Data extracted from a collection
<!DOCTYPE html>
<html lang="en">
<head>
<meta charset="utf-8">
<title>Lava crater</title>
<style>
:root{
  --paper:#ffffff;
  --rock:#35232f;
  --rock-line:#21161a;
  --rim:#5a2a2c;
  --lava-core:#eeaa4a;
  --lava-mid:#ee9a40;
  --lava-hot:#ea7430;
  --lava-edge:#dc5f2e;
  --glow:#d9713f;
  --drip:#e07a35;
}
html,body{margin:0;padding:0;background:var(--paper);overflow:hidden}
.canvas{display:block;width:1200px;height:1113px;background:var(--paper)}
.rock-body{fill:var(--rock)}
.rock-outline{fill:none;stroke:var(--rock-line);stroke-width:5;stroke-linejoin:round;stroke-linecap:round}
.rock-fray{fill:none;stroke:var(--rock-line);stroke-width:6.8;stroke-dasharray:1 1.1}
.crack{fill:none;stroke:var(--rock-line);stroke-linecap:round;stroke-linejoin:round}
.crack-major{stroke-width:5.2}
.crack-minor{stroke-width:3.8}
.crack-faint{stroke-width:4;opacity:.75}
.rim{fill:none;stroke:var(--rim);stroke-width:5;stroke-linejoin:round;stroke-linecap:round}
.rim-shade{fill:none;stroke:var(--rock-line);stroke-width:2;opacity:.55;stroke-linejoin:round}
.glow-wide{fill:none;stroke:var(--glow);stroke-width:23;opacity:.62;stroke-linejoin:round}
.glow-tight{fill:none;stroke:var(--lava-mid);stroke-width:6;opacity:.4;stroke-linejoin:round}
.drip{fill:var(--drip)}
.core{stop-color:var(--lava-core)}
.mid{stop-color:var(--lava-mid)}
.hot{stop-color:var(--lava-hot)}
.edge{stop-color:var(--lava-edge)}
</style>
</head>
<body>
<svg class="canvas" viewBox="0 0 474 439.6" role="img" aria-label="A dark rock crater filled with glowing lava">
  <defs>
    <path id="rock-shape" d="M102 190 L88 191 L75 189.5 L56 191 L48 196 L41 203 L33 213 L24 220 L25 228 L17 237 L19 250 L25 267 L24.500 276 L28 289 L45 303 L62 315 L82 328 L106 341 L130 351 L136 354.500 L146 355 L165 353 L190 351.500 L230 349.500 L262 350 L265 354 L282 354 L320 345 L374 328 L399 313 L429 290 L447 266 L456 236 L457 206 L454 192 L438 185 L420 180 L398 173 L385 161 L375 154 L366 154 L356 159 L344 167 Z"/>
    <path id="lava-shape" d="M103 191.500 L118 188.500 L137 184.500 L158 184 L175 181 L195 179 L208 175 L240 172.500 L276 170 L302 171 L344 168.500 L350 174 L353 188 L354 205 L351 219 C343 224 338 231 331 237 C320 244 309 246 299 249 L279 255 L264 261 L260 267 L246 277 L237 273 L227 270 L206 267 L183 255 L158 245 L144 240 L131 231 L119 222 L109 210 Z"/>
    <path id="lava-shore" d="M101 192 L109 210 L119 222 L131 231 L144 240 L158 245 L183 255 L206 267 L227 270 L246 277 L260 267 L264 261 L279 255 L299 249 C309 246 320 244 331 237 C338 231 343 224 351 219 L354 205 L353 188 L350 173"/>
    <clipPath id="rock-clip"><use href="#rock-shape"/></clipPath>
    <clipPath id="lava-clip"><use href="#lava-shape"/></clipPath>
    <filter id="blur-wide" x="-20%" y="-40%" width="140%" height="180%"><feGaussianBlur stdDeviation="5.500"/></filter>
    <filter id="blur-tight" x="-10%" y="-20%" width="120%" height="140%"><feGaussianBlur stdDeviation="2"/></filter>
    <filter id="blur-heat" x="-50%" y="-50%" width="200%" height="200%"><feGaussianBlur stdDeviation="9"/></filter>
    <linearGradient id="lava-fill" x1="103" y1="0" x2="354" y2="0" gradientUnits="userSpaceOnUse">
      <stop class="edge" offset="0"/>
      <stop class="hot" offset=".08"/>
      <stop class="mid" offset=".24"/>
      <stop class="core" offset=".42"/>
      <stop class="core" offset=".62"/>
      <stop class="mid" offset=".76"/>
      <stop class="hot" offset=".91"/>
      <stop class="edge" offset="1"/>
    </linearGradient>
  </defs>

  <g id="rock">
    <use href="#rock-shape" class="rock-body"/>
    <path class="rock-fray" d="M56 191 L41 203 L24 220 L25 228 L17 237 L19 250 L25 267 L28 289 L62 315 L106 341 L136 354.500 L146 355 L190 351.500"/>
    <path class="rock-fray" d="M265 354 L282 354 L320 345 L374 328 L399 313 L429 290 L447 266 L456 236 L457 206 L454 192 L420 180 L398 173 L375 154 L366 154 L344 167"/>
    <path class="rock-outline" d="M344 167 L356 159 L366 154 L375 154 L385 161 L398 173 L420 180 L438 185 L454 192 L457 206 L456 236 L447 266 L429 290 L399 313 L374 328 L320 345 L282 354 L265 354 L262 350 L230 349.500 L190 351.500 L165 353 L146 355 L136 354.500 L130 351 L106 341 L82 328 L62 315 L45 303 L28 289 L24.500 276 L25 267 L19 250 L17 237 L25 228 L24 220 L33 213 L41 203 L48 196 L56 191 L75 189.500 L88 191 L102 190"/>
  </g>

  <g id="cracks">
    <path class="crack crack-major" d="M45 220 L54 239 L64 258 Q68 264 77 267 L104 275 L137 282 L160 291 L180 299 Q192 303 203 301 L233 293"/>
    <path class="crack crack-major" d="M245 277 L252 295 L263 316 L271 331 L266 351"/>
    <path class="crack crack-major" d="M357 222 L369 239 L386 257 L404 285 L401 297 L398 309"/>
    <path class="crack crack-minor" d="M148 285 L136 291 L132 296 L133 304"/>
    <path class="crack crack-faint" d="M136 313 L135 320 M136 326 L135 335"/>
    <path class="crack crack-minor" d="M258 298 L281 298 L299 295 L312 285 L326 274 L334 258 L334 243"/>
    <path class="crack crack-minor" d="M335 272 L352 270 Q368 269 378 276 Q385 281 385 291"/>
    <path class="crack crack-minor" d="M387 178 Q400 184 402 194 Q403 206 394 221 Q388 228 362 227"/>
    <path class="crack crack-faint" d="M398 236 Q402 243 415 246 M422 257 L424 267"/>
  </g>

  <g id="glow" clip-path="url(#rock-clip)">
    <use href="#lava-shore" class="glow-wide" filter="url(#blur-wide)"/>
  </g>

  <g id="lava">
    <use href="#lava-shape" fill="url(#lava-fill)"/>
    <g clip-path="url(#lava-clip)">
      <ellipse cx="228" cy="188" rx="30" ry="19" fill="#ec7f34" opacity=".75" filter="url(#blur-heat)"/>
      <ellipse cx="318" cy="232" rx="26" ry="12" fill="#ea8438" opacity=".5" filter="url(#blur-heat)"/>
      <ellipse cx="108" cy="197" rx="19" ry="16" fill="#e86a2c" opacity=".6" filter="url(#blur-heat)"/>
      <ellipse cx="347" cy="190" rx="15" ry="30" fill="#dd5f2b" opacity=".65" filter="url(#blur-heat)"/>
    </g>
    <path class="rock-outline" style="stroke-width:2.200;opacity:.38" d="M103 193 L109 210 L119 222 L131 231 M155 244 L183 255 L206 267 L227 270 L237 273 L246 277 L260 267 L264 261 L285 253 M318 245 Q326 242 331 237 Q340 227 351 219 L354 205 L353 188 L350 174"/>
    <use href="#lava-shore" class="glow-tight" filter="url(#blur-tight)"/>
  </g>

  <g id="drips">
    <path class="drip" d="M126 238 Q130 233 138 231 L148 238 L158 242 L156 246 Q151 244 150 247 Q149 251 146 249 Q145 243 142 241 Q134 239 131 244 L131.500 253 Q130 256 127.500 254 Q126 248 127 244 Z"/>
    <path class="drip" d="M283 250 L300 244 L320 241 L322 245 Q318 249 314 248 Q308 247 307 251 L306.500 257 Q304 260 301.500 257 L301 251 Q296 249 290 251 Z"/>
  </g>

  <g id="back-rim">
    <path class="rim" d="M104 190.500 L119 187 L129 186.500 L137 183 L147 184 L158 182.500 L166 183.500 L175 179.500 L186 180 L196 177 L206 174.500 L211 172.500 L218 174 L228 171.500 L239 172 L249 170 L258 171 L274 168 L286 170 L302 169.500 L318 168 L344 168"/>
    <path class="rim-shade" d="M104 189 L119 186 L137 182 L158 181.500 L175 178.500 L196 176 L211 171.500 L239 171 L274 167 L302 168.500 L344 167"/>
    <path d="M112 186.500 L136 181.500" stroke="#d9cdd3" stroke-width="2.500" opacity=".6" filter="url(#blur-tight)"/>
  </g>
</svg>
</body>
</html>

→ ACTIVITY
Above are some records. Report the number of their lines that include "crater", and add nothing else.

→ YOUR SOLUTION
2